I was damning the WiFi connection in the auditorium. Years ago, my Dad scanned the few pictures we have, and they’re saved to few spots, including a folder in my inbox. I couldn’t get any of the files to open, so I read my essay in the auditorium without viewing his picture.
I wondered on the way home if it would be a good idea to show Elise some pictures of her big brother. Was it time to stop hiding them, and let someone else besides my husband see?
Today is Monday, and as soon as I got to work I realized that I left part of my pump at home- every working and nursing mother’s nightmare. When I got back to the house, I immediately ran upstairs and got out the box where his pictures are housed.
I was hit with the weight that my new baby boy Alex looks like his brother. They have a similar face, long fingers, big feet. They share a nose. Eerily similar, except Alex breathes and is warm and chubby, and Hank has never taken a breath. Brothers, so fair of face on this Monday morning.
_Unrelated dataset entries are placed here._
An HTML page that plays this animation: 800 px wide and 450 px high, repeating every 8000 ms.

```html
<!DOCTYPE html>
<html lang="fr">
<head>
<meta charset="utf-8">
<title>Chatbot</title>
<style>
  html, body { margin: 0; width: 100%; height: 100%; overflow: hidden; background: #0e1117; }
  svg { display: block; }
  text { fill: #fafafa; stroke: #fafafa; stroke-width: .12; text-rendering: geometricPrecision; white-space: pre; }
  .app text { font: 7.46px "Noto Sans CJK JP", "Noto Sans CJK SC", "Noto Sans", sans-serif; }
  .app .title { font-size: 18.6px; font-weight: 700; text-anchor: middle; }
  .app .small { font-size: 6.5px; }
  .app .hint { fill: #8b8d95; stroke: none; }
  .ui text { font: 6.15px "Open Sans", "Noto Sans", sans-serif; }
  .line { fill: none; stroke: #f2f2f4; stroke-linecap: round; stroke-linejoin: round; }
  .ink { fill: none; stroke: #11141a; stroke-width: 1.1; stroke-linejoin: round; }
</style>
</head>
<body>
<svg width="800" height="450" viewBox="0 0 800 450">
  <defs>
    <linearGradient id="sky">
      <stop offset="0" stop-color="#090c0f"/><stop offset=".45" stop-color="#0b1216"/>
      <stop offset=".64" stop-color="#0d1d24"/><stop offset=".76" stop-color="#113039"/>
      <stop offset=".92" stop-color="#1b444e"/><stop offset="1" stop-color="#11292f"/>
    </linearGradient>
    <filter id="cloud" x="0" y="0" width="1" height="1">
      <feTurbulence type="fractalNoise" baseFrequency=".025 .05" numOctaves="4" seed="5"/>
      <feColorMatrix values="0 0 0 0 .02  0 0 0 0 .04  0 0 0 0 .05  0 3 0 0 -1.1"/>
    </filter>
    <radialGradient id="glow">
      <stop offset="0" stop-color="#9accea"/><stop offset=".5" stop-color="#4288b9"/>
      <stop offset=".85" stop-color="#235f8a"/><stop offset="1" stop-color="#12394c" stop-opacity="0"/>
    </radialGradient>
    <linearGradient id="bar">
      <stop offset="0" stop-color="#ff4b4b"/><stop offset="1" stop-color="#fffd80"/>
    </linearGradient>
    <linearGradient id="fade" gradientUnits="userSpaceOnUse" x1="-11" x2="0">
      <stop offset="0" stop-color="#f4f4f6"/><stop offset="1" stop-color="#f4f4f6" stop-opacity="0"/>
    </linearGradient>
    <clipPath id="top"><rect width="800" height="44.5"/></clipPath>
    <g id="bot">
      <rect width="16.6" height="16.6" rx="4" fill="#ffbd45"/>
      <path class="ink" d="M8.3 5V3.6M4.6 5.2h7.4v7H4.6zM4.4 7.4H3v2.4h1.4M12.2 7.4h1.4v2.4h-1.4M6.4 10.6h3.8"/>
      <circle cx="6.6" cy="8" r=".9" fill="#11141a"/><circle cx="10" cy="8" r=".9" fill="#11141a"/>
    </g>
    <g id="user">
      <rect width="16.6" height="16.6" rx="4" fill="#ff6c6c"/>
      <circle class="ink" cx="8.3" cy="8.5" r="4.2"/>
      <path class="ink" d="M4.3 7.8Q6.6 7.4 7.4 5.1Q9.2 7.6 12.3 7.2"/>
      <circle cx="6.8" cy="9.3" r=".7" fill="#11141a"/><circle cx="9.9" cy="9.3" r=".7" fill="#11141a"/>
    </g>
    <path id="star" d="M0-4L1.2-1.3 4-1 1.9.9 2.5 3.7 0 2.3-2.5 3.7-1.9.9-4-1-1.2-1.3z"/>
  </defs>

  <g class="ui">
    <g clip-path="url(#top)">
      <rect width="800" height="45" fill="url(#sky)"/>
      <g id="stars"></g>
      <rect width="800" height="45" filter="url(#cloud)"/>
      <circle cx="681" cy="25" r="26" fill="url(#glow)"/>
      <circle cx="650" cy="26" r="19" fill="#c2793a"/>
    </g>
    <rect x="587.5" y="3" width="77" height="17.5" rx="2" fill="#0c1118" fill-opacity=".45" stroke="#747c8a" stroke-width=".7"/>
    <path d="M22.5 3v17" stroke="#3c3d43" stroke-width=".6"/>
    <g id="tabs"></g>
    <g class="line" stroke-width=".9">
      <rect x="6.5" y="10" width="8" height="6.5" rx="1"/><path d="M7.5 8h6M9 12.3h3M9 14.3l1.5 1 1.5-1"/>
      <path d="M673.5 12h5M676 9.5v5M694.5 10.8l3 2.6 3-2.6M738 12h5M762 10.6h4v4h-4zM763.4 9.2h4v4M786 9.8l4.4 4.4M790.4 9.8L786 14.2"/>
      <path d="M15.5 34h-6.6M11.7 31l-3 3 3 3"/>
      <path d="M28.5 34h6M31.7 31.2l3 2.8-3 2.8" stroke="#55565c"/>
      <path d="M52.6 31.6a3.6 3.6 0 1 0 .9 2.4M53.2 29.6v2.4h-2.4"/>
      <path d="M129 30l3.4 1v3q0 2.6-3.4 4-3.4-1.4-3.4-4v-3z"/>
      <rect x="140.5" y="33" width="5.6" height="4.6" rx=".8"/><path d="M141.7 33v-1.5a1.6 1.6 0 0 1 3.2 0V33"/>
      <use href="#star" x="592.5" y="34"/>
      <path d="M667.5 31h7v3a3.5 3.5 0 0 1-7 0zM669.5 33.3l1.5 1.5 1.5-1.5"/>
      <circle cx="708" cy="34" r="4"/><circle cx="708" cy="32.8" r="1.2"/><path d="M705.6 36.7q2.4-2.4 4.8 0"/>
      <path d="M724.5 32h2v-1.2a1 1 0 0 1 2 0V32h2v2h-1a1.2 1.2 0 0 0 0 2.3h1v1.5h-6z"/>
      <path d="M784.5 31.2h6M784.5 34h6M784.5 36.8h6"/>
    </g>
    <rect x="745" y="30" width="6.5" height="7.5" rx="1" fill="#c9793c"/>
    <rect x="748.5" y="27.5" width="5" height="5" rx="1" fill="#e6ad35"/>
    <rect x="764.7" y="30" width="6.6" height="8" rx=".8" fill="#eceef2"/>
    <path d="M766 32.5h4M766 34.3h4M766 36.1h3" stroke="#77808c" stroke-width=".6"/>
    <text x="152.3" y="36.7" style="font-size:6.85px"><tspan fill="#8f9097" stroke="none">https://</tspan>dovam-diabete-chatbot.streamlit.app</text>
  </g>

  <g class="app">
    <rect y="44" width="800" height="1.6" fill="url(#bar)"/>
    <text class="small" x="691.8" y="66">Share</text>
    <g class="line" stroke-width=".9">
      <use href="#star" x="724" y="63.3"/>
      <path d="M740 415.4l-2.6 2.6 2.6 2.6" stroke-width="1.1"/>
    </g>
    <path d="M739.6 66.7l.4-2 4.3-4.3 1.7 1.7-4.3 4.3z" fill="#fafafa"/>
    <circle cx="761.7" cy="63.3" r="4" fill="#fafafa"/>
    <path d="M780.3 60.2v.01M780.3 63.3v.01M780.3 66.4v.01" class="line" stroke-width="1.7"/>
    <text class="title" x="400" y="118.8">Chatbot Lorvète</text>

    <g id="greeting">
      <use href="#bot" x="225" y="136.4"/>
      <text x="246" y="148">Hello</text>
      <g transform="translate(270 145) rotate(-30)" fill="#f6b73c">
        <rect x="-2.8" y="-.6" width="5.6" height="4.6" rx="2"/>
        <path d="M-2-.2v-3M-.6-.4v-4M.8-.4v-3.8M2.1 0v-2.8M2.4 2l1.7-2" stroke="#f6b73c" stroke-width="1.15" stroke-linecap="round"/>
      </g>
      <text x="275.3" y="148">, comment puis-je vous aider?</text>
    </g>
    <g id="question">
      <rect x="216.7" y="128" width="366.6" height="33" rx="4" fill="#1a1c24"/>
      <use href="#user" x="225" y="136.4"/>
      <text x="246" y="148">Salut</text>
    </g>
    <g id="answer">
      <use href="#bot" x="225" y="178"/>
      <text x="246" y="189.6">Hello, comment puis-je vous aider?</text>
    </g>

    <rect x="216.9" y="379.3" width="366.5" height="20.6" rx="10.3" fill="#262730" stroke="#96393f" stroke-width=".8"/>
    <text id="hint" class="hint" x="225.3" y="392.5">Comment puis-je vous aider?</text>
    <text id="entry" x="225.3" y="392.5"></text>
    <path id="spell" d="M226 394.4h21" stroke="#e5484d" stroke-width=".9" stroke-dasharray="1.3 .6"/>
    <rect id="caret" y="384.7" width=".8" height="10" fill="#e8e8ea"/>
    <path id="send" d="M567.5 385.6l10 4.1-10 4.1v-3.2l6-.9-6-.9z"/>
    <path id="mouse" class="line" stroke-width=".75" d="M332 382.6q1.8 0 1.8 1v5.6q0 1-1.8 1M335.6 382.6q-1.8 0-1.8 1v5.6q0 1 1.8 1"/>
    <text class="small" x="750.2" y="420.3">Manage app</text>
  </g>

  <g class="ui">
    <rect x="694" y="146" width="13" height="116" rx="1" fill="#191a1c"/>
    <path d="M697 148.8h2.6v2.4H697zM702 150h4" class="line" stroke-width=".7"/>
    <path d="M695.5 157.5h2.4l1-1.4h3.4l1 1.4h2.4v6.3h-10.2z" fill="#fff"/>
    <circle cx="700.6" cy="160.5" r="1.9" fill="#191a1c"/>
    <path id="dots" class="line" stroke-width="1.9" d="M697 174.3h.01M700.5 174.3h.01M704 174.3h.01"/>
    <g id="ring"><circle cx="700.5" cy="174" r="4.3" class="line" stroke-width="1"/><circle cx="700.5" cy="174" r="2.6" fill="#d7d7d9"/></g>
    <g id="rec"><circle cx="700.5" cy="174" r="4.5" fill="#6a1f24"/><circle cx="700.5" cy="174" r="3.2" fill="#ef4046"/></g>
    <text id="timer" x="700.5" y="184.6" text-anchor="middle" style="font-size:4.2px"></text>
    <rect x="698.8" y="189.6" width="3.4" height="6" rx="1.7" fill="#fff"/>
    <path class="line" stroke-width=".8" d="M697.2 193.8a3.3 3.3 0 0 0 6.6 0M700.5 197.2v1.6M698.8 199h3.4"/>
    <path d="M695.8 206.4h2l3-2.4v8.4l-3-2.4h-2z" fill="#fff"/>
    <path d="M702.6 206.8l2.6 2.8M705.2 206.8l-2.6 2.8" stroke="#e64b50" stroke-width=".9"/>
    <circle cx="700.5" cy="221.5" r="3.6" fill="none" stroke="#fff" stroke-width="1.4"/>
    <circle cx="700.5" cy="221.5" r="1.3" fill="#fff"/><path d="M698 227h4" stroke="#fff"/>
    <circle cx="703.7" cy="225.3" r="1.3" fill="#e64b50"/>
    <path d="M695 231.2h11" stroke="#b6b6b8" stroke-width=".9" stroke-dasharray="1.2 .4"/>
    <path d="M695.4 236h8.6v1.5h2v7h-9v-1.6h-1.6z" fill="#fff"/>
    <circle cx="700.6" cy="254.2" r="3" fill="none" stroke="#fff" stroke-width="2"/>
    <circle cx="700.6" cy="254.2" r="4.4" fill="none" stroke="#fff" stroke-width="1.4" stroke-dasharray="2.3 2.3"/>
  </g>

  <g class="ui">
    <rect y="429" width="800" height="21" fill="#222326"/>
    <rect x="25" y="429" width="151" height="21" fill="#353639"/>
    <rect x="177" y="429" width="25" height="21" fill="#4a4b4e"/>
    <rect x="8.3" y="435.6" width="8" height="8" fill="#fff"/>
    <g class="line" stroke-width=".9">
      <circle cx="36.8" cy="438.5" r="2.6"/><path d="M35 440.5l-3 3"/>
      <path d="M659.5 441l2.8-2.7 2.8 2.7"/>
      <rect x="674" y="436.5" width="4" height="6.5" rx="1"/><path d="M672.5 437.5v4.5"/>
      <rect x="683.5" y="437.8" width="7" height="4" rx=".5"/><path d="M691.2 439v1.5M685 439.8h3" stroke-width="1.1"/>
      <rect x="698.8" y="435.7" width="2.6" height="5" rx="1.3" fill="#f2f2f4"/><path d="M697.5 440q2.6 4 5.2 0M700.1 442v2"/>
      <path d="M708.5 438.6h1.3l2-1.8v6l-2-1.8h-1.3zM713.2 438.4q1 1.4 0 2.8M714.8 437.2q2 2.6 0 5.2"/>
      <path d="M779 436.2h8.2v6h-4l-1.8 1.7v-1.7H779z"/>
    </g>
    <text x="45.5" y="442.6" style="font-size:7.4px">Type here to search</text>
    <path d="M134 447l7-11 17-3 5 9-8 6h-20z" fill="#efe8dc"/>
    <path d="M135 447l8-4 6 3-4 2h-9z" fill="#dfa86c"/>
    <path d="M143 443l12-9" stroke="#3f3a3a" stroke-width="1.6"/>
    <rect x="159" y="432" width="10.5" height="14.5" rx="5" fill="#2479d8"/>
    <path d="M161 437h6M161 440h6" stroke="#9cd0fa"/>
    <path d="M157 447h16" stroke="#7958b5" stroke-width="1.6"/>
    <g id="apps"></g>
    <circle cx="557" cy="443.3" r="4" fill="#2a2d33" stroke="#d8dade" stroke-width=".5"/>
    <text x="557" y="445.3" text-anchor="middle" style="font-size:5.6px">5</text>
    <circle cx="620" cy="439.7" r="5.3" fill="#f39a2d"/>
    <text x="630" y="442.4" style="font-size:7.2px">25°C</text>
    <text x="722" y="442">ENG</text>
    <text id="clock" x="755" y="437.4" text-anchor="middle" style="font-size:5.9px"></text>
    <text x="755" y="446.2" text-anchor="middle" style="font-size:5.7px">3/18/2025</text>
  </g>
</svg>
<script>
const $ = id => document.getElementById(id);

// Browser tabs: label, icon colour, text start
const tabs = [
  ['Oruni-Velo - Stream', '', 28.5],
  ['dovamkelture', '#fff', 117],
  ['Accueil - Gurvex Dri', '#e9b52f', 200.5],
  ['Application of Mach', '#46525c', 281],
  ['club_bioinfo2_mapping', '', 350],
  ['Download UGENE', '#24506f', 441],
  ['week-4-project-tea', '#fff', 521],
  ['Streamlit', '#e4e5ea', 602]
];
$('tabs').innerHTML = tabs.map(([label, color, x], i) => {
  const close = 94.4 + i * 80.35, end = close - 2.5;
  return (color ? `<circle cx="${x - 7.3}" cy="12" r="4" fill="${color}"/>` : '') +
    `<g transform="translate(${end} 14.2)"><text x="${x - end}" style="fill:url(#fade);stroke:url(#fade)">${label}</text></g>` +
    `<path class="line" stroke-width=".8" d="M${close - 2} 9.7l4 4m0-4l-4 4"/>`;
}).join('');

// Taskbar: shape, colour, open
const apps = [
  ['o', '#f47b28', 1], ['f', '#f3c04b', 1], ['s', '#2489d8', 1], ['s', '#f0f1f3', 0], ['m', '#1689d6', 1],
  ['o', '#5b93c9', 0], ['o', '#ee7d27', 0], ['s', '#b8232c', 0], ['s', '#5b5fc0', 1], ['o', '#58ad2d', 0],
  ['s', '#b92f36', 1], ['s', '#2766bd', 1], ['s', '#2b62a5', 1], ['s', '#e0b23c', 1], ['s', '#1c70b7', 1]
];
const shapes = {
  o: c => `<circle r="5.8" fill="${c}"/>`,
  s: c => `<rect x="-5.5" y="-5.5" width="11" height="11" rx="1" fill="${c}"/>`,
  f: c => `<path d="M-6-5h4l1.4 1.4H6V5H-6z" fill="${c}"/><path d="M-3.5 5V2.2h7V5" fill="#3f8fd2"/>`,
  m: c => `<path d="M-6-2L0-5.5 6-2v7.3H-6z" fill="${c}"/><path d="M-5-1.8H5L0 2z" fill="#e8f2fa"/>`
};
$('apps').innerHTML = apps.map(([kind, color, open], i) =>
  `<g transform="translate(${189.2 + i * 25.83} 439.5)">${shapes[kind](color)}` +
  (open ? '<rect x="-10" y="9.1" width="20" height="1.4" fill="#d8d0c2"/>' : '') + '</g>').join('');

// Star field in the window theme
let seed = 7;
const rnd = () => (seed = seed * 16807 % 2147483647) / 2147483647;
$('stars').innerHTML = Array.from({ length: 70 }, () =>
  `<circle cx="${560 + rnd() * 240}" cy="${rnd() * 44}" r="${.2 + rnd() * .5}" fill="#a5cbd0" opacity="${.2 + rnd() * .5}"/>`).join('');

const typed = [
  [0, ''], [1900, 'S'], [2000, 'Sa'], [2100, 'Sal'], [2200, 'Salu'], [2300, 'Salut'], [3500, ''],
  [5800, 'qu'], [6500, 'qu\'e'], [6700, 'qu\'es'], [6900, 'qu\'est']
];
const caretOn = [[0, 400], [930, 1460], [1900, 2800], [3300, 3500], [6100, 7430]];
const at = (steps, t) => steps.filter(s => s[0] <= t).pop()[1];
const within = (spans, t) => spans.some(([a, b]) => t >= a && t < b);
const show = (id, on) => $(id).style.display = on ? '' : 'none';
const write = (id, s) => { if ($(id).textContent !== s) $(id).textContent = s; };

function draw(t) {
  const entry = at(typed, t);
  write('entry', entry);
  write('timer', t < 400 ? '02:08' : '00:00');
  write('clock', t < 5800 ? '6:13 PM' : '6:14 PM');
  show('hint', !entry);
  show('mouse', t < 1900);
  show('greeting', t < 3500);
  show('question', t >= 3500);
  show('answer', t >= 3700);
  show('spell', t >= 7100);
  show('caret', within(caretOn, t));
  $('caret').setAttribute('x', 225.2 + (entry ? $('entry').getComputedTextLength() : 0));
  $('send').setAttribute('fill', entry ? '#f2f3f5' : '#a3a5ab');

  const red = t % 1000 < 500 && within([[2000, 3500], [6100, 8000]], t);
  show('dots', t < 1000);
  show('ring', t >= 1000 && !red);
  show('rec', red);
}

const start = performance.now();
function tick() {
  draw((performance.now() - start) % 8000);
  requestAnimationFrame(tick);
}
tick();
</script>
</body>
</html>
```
I started to cry. It wasn’t fair to have birthed this beautiful boy into a world forever silenced by his absence. I looked at this baby, my son, and told him I was sorry for failing him- I couldn’t get him to live, my body couldn’t sustain him. I was sobbing, and I had only a minute to grab my pump and head back. Good thing I can blame puffy red eyes on allergies.
On the drive back to work, I got a reality check from a friend and a fellow loss mom. She understood the feelings about seeing the pictures and mementos. It’s a fresh heartbreak for some, she said. She was right.
It’s not time for Elise to see those pictures. It’s not time for me to look at them regularly, either. The images in my mind of his love, legacy, and liveliness is what I need to see.